Karl Von Drais (1785-1851) was a German baron from Karlsruhe, who worked as a Forest Master (in the northern part of the Black Forest) for the Grand Duchy of Baden.
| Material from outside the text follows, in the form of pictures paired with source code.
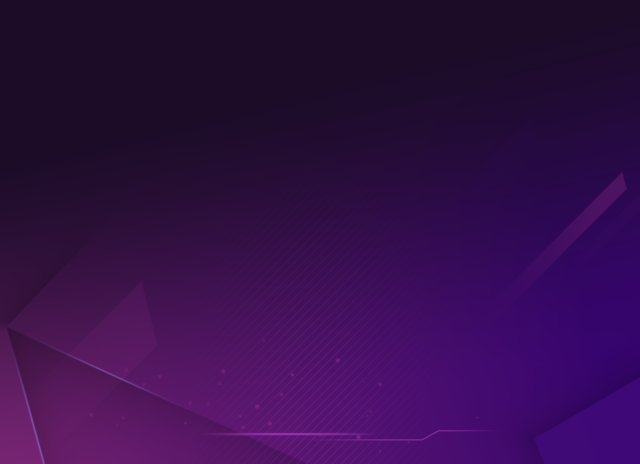
Write a Shadertoy shader that draws this background.

```glsl
#define NIGHT vec3(0.108, 0.047, 0.155)
#define WARM vec3(0.455, 0.135, 0.445)
#define COOL vec3(0.215, 0.018, 0.435)
#define ROSE vec3(0.54, 0.16, 0.52)
#define LILAC vec3(0.54, 0.36, 0.74)
#define NEON vec3(0.66, 0.23, 0.74)
#define PIVOT vec2(0.014, 0.296)
#define HATCH_STEP 0.0135
#define DOT_COUNT 28

float hash(float n) {
    return fract(sin(n * 127.1) * 43758.5453);
}

// Smooth coverage of the positive side of a distance
float fill(float d) {
    float px = 1.0 / iResolution.y;
    return smoothstep(-px, px, d);
}

// Signed distance to the line a-b, positive on its left
float side(vec2 p, vec2 a, vec2 b) {
    vec2 dir = normalize(b - a);
    return dir.x * (p.y - a.y) - dir.y * (p.x - a.x);
}

// Distance to a segment, and position along it
vec2 segment(vec2 p, vec2 a, vec2 b) {
    vec2 ab = b - a;
    float t = clamp(dot(p - a, ab) / dot(ab, ab), 0.0, 1.0);
    return vec2(length(p - a - ab * t), t);
}

float stroke(float d, float halfWidth) {
    return fill(halfWidth - d);
}

float bell(float x, float center, float width) {
    float u = (x - center) / width;
    return exp(-u * u);
}

// Diagonal band with a slanted cap, fading to the lower left
float beam(vec2 p, vec2 top, vec2 bottom, float reach) {
    vec2 normal = vec2(0.7071, -0.7071);
    float along = -side(p, top, bottom);
    float band = fill(dot(p - top, normal)) * fill(dot(bottom - p, normal));
    return band * fill(along) * (1.0 - smoothstep(0.0, reach, along));
}

vec3 backdrop(vec2 p) {
    float depth = 0.579 + 0.24 * p.x - p.y;
    float ramp = clamp((depth + 0.08) / 0.72, 0.0, 1.0);
    float light = mix(ramp, smoothstep(0.0, 1.0, ramp), 0.6);
    float cool = clamp(0.75 * p.x + 0.25 * p.y - 0.03, 0.0, 1.0);
    return mix(NIGHT, mix(WARM, COOL, cool), light);
}

// Folded planes meeting at the left pivot
vec3 leftFacets(vec3 col, vec2 p) {
    vec2 wallEnd = vec2(0.095, 0.0);
    vec2 floorEnd = vec2(0.663, 0.0);
    float wall = side(p, PIVOT, wallEnd);
    float under = -side(p, PIVOT, floorEnd);
    float slope = side(p, PIVOT, PIVOT + vec2(1.0, 1.05));

    float slopeFade = 1.0 - smoothstep(0.04, 0.38, length(p - PIVOT));
    float above = smoothstep(-0.02, 0.02, p.y - PIVOT.y);
    col *= 1.0 - 0.24 * fill(slope) * exp(-max(slope, 0.0) / 0.045) * slopeFade * above;

    float panel = beam(p, vec2(0.305, 0.394), vec2(0.339, 0.256), 0.46);
    col = mix(col, ROSE, 0.16 * panel);

    float inner = fill(under) * fill(wall);
    col *= 1.0 - 0.16 * inner * exp(-max(under, 0.0) / 0.10);
    col *= 1.0 - 0.16 * inner * exp(-max(wall, 0.0) / 0.04);
    col += vec3(0.02, 0.01, 0.015) * fill(-wall) * (1.0 - above);

    // Lit creases
    vec2 crease = segment(p, PIVOT, floorEnd);
    col = mix(col, LILAC, 0.7 * stroke(crease.x, 0.0016) * bell(crease.y, 0.34, 0.16));
    crease = segment(p, PIVOT, wallEnd);
    col = mix(col, LILAC, 0.8 * stroke(crease.x, 0.0019) * smoothstep(0.05, 0.75, crease.y));
    return col;
}

vec3 rightShapes(vec3 col, vec2 p) {
    col = mix(col, ROSE, 0.36 * beam(p, vec2(1.341, 0.629), vec2(1.351, 0.593), 0.38));
    col = mix(col, ROSE, 0.05 * beam(p, vec2(1.392, 0.595), vec2(1.400, 0.568), 0.26));
    col = mix(col, COOL, 0.06 * beam(p, vec2(1.145, 0.750), vec2(1.158, 0.700), 0.35));

    // Corner panel with a soft shadow around it
    vec2 corner = vec2(1.151, 0.054);
    float inside = min(-side(p, corner, vec2(1.376, 0.185)), side(p, corner, vec2(1.174, 0.0)));
    col *= 1.0 - 0.17 * exp(-max(-inside, 0.0) / 0.04) * fill(-inside);
    return mix(col, vec3(0.25, 0.04, 0.47), 0.75 * fill(inside));
}

vec3 hatching(vec3 col, vec2 p) {
    float cell = abs(fract(dot(p, vec2(0.7071, -0.7071)) / HATCH_STEP) - 0.5) * HATCH_STEP;
    float mask = bell(p.x, 0.68, 0.17) * (1.0 - smoothstep(0.15, 0.72, p.y));
    return col + vec3(0.085, 0.05, 0.06) * stroke(cell, 0.0008) * mask;
}

vec3 neonLines(vec3 col, vec2 p) {
    vec2 bar = segment(p, vec2(0.43, 0.0645), vec2(0.82, 0.0645));
    float barFade = sin(3.14159 * bar.y);
    col = mix(col, NEON, barFade * (0.8 * stroke(bar.x, 0.0021) + 0.06 * exp(-bar.x / 0.005)));

    vec2 bendA = vec2(0.909, 0.052), bendB = vec2(0.946, 0.0717);
    float wire = min(segment(p, vec2(0.62, 0.052), bendA).x, segment(p, bendA, bendB).x);
    wire = min(wire, segment(p, bendB, vec2(1.093, 0.0717)).x);
    float wireFade = smoothstep(0.62, 0.85, p.x) * (1.0 - smoothstep(0.95, 1.09, p.x));
    return mix(col, NEON, 0.75 * wireFade * stroke(wire, 0.0010));
}

vec3 sparks(vec3 col, vec2 p) {
    for (int i = 0; i < DOT_COUNT; i++) {
        float n = float(i) + 1.0;
        vec2 pos = vec2(mix(0.19, 1.07, hash(n)), 0.02 + 0.18 * hash(n + 41.3));
        pos.y += 0.14 * pow(hash(n + 67.9), 6.0);
        float radius = mix(0.0015, 0.0048, hash(n + 93.7));
        col = mix(col, ROSE, fill(radius - length(p - pos)) * mix(0.25, 0.75, hash(n + 11.9)));
    }
    return col;
}

void mainImage(out vec4 fragColor, in vec2 fragCoord) {
    vec2 p = fragCoord / iResolution.y;
    vec3 col = backdrop(p);
    col = leftFacets(col, p);
    col = rightShapes(col, p);
    col = hatching(col, p);
    col = neonLines(col, p);
    col = sparks(col, p);
    fragColor = vec4(col, 1.0);
}
```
In 1817 he produced a ‘lauf-maschine’ (running machine), which quickly became known as the ‘Draisine’ or ‘Velocipede’ (fast foot). (from Herlihy p21).

The Draisine was both the first human powered land vehicle to gain a degree of public acceptance as well as the first important step towards the modern bicycle we know today.
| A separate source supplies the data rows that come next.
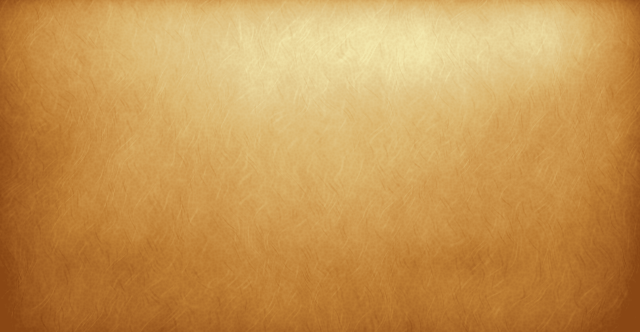
This background is drawn by a WebGL 2 fragment shader. Its source:

```glsl
#version 300 es
precision highp float;

uniform vec2 u_resolution;
out vec4 outColor;

const vec3 UMBER = vec3(0.54, 0.28, 0.08);
const vec3 BROWN = vec3(0.64, 0.38, 0.14);
const vec3 OCHRE = vec3(0.74, 0.49, 0.20);
const vec3 AMBER = vec3(0.81, 0.60, 0.31);
const vec3 SAND = vec3(0.86, 0.71, 0.43);
const vec3 STRAW = vec3(0.89, 0.79, 0.55);
const vec3 CREAM = vec3(0.95, 0.90, 0.67);

vec2 hash2(vec2 cell) {
  vec3 q = fract(cell.xyx * vec3(0.1031, 0.1030, 0.0973));
  q += dot(q, q.yzx + 33.33);
  return fract((q.xx + q.yz) * q.zy);
}

// Distances to the two nearest scattered points
vec2 cellular(vec2 p) {
  vec2 cell = floor(p);
  vec2 local = fract(p);
  vec2 nearest = vec2(4.0);
  for (int j = -1; j <= 1; j++) {
    for (int i = -1; i <= 1; i++) {
      vec2 offset = vec2(i, j);
      float d = length(offset + hash2(cell + offset) - local);
      nearest.y = min(nearest.y, max(nearest.x, d));
      nearest.x = min(nearest.x, d);
    }
  }
  return nearest;
}

// Rotated sine octaves, each bent by the one before
float layeredSines(vec2 p) {
  float sum = 0.0;
  float weight = 0.5;
  for (int i = 0; i < 5; i++) {
    sum += weight * sin(p.x + 1.3 * sin(p.y * 0.8 + sum)) * cos(p.y + sum);
    p = mat2(1.3, 1.1, -1.1, 1.3) * p + 1.7;
    weight *= 0.68;
  }
  return sum;
}

float glow(vec2 uv, vec2 center, vec2 size) {
  vec2 d = (uv - center) / size;
  return exp(-dot(d, d));
}

float edgeFade(float distanceToEdge, float width) {
  return exp(-distanceToEdge / width);
}

// Large-scale light, from 0 (umber) to 6 (cream)
float lightLevel(vec2 uv) {
  float level = 1.85 + 1.6 * smoothstep(0.05, 0.85, uv.y);
  level += 0.9 * glow(uv, vec2(0.52, 0.45), vec2(0.28, 0.33));
  level += 2.3 * glow(uv, vec2(0.64, 0.87), vec2(0.16, 0.18));
  level += 1.4 * glow(uv, vec2(0.42, 0.83), vec2(0.12, 0.27));
  level += 1.6 * glow(uv, vec2(0.85, 0.91), vec2(0.09, 0.15));
  level += 1.0 * glow(uv, vec2(0.26, 0.92), vec2(0.12, 0.18));
  level -= 0.40 * glow(uv, vec2(0.17, 0.22), vec2(0.13, 0.08));
  level -= 0.50 * glow(uv, vec2(0.73, 0.22), vec2(0.10, 0.06));
  level -= 0.60 * glow(uv, vec2(0.03, 0.62), vec2(0.10, 0.20));
  level -= 1.9 * edgeFade(uv.x, 0.07) + 2.0 * edgeFade(1.0 - uv.x, 0.06);
  level -= 1.2 * edgeFade(1.0 - uv.y, 0.03) + 0.8 * edgeFade(uv.y, 0.07);
  return level;
}

// Separate hairs: one short tapered line per stretched cell, some left out
float hairs(vec2 p, float slant, vec2 density) {
  vec2 q = vec2(p.x - slant * p.y, p.y) * density;
  q.y += hash2(vec2(floor(q.x), 5.0)).x;
  vec2 cell = floor(q);
  vec2 local = fract(q);
  vec2 seed = hash2(cell);
  float center = 0.35 + 0.3 * seed.x + 0.2 * (local.y - 0.5);
  float line = 1.0 - smoothstep(0.05, 0.35, abs(local.x - center));
  float taper = smoothstep(0.0, 0.4, local.y) * smoothstep(1.0, 0.6, local.y);
  return line * taper * smoothstep(0.35, 1.0, seed.y);
}

// Soft blotches under faint crossing hairs and uneven grain
float parchment(vec2 p) {
  vec2 bend = 0.06 * vec2(layeredSines(p * 5.0), layeredSines(p * 4.0 + 3.0));
  vec2 q = p + bend;
  float blotches = layeredSines(q * vec2(9.0, 6.0));
  float streaks = layeredSines(vec2(q.x * 34.0 - q.y * 9.0, q.y * 10.0));
  float mottles = layeredSines(vec2(q.x * 70.0 + q.y * 30.0, q.y * 38.0));
  float pale = hairs(q, 0.5, vec2(75.0, 13.0));
  float dark = hairs(q + 7.3, -0.4, vec2(85.0, 15.0));
  float grain = cellular(p * 105.0).x - 0.5;
  float speckle = cellular(vec2(q.x * 80.0 - q.y * 25.0, q.y * 40.0)).x - 0.5;
  float weave = 0.15 * mottles + 0.38 * grain + 0.25 * speckle;
  return 0.25 * blotches + 0.15 * streaks + 0.32 * (pale - dark) + weave;
}

vec3 goldRamp(float level) {
  vec3 color = mix(UMBER, BROWN, clamp(level, 0.0, 1.0));
  color = mix(color, OCHRE, clamp(level - 1.0, 0.0, 1.0));
  color = mix(color, AMBER, clamp(level - 2.0, 0.0, 1.0));
  color = mix(color, SAND, clamp(level - 3.0, 0.0, 1.0));
  color = mix(color, STRAW, clamp(level - 4.0, 0.0, 1.0));
  return mix(color, CREAM, clamp(level - 5.0, 0.0, 1.0));
}

void main() {
  vec2 uv = gl_FragCoord.xy / u_resolution;
  vec2 p = gl_FragCoord.xy / u_resolution.y;
  float level = lightLevel(uv) + parchment(p);
  outColor = vec4(goldRamp(level), 1.0);
}
```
The Draisine was constructed entirely from wood, except for iron tyres and padding for the seat.

Hans-Erhard Lessing believes the erruption of Tambora in Indonesia (1815), which led to the year without a summer (1816) (crop failure and soaring price of oats), was a prime motivation for Drais’s development of the Velocipede.

D.G. Wilson refers to this in Bicycling Science; wiki Karl Drais; Mick Hamer New Scientist 2005